[Records from a data collection]

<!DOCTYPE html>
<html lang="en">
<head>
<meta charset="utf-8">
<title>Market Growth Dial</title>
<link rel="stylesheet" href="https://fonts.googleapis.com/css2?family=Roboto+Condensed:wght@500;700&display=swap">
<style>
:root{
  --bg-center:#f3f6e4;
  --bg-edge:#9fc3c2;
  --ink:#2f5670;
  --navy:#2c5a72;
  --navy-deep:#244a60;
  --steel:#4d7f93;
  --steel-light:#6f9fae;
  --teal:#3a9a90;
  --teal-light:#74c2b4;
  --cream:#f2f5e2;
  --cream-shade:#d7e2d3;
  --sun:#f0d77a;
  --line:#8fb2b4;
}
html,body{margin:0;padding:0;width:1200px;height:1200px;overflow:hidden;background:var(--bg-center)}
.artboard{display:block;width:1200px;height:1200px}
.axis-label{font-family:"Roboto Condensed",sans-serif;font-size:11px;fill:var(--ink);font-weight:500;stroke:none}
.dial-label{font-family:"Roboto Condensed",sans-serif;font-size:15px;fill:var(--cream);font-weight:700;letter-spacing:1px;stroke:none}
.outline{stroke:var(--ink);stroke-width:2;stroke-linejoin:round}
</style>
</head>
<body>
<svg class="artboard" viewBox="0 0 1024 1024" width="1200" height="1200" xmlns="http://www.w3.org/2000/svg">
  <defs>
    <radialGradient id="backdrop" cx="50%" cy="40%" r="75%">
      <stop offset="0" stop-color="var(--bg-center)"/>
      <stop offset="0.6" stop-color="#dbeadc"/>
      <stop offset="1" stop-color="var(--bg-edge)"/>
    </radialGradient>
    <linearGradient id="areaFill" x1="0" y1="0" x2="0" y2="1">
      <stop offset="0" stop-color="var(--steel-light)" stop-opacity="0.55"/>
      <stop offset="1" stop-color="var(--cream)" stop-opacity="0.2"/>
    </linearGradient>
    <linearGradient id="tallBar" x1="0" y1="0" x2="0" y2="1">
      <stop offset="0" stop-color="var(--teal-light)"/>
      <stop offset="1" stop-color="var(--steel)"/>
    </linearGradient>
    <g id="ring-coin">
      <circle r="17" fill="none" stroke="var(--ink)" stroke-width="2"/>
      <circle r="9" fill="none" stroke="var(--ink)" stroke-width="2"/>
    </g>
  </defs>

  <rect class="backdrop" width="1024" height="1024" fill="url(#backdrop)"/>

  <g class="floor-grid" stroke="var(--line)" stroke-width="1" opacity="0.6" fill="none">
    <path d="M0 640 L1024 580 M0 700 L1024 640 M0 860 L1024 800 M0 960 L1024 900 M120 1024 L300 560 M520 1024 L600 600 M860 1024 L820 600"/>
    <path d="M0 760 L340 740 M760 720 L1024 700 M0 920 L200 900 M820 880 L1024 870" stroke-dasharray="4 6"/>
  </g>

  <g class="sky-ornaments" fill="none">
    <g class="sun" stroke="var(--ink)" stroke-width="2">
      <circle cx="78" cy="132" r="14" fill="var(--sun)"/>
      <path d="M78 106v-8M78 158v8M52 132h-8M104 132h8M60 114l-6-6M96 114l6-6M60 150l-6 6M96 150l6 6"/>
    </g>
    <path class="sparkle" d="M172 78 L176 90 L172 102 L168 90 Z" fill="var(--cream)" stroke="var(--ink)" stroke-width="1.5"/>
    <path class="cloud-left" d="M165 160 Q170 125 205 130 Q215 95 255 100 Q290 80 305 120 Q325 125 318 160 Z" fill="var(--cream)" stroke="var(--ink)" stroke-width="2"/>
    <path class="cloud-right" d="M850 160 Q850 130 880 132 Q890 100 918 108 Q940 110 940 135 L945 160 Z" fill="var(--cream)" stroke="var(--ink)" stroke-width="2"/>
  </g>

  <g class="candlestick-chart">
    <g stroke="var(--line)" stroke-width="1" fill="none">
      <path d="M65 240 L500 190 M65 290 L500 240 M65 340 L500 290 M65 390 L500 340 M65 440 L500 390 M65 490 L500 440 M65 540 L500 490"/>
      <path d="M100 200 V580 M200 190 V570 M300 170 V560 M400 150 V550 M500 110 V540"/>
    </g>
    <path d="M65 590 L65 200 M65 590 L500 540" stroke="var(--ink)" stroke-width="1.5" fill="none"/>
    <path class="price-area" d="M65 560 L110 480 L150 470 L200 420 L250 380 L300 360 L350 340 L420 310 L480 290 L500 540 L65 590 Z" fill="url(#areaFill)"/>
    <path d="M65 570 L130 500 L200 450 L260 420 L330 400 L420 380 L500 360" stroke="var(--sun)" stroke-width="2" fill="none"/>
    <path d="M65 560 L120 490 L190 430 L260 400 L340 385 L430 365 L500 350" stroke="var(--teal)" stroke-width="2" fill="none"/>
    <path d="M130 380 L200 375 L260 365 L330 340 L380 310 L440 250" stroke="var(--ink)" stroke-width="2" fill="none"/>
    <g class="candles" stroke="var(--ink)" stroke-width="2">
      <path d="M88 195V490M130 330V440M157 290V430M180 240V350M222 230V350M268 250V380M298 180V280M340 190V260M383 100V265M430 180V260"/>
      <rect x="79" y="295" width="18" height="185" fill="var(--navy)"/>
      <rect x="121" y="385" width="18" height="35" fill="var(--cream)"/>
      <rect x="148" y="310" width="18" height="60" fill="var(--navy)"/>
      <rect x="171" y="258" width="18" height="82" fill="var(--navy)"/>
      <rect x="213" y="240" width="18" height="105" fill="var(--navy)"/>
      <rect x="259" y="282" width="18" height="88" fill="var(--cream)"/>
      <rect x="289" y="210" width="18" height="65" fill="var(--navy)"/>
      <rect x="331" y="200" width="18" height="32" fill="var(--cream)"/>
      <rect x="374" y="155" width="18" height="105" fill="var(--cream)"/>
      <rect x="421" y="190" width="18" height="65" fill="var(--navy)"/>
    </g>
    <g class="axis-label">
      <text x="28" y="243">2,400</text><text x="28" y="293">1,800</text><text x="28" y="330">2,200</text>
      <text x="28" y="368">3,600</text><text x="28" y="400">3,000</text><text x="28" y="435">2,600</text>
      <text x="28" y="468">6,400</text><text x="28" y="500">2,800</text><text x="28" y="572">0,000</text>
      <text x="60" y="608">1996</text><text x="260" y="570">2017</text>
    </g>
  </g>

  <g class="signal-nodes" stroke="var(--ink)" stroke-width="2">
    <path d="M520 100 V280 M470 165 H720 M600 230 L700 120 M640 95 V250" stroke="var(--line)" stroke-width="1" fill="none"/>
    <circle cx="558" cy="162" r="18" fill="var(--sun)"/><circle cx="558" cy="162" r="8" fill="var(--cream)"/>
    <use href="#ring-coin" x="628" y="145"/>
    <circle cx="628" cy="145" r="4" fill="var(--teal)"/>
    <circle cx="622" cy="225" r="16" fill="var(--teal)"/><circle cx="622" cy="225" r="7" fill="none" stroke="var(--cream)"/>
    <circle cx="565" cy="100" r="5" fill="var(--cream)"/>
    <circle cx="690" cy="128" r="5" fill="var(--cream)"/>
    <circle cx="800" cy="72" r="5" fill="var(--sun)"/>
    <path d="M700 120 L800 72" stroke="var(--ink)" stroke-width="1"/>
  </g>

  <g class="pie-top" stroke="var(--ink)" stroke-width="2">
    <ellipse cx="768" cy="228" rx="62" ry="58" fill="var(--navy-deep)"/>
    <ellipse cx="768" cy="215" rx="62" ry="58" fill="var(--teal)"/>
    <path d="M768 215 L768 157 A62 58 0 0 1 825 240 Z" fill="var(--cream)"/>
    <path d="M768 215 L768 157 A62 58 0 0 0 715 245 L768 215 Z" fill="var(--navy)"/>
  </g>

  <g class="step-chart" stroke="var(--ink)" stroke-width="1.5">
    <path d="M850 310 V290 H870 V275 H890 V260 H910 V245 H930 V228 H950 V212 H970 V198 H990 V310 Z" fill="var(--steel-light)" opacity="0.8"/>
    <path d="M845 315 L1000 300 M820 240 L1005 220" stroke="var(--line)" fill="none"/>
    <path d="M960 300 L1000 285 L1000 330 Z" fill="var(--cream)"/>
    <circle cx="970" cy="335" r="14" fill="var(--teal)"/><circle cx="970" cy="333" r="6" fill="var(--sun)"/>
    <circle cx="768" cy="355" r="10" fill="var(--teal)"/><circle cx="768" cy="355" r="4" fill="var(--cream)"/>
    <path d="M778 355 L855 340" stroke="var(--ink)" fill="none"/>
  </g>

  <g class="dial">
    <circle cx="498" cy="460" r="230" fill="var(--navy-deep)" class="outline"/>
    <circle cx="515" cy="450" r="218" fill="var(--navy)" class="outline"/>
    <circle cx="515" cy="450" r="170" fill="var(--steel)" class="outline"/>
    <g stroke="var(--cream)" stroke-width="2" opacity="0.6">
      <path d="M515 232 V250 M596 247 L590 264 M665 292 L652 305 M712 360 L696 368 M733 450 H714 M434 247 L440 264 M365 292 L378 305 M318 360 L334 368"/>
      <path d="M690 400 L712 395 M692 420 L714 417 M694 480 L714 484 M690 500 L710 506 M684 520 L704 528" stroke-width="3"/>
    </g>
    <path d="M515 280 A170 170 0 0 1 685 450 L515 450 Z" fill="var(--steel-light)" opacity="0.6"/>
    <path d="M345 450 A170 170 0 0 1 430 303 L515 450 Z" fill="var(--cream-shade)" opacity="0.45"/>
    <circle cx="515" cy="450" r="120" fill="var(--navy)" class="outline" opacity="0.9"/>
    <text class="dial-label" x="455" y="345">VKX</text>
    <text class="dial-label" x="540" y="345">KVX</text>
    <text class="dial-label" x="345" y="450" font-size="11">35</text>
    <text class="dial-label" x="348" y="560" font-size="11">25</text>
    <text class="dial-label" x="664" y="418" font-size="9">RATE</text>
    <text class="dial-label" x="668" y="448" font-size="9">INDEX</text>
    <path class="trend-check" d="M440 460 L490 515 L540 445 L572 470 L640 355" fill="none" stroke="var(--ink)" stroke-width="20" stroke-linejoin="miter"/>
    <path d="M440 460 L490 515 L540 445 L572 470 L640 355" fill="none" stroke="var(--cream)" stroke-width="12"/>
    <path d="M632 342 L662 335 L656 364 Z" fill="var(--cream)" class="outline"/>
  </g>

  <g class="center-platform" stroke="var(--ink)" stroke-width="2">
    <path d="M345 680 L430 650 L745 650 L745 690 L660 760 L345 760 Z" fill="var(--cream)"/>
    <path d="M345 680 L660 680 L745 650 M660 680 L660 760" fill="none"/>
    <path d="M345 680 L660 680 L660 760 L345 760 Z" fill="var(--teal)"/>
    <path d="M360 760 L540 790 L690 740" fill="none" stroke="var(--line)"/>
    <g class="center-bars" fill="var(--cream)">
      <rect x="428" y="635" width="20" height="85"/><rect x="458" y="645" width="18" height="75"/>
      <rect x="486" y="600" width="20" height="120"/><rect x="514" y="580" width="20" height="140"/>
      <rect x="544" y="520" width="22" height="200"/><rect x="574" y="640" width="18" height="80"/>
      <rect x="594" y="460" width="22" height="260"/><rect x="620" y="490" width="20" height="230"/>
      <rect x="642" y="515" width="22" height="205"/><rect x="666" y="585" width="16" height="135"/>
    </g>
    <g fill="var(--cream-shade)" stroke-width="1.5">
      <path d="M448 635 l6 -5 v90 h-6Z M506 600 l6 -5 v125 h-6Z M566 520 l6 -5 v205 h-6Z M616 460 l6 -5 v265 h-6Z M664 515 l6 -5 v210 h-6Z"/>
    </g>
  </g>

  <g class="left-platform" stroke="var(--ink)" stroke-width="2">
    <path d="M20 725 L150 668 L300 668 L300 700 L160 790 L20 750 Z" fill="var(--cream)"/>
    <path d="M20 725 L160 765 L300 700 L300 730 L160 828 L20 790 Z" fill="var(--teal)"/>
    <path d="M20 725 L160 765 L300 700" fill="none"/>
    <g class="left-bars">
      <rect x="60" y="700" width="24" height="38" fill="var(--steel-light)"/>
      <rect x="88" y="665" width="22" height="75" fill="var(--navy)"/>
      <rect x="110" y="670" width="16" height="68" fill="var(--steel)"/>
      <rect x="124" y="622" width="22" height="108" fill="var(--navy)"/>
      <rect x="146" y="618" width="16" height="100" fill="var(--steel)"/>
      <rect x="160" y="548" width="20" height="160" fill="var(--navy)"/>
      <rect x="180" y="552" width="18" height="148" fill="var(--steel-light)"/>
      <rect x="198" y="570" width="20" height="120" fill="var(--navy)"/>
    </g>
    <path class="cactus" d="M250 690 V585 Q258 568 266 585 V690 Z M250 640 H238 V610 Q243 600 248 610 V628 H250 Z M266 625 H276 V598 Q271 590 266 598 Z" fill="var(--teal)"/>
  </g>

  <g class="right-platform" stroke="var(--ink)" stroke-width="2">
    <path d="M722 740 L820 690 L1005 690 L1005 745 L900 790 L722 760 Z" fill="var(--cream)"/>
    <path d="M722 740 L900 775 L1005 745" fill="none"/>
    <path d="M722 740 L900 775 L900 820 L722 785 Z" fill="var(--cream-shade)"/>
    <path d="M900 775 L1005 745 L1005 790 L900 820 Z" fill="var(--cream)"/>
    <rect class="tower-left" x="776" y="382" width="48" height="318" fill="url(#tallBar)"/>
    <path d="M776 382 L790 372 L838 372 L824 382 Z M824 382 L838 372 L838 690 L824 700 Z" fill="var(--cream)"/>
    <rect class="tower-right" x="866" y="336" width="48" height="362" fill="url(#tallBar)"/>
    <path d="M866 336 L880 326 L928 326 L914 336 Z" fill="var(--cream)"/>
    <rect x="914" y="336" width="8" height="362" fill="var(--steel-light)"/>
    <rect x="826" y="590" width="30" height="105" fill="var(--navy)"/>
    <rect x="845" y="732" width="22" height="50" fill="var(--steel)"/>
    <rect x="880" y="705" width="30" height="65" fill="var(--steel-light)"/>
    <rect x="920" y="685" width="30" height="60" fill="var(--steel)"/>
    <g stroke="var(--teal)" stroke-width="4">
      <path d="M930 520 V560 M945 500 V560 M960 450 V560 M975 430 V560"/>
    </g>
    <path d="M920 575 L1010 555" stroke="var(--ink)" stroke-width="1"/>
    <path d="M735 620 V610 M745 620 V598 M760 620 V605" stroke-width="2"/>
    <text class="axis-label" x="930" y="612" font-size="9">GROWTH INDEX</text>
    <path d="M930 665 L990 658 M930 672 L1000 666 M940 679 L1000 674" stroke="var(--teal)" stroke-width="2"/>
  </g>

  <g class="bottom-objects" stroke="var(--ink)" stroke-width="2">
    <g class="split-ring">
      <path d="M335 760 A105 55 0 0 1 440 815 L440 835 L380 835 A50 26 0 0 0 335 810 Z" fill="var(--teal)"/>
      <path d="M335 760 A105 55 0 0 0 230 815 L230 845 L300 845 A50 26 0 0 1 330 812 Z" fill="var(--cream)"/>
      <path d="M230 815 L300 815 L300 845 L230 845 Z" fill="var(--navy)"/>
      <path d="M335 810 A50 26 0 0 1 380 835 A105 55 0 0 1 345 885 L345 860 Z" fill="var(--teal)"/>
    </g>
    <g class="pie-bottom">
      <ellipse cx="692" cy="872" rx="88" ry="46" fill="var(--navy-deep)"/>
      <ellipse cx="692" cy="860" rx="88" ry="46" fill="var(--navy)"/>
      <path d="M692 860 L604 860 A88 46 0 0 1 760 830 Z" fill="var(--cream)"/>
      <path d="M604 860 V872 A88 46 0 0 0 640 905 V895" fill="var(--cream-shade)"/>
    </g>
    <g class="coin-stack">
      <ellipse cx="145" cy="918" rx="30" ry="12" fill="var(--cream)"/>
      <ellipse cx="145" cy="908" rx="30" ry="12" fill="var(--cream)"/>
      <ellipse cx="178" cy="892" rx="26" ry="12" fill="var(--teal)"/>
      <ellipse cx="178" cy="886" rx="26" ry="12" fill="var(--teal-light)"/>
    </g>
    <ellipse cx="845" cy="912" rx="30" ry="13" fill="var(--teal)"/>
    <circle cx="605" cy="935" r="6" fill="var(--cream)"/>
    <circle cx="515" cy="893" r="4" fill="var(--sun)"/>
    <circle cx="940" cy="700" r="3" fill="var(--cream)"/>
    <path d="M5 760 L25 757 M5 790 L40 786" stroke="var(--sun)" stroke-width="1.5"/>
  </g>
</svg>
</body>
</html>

What you will do:
After reading the entries above, report the number of lines that include the string "opacity". Give no other text.

Expected answer:
8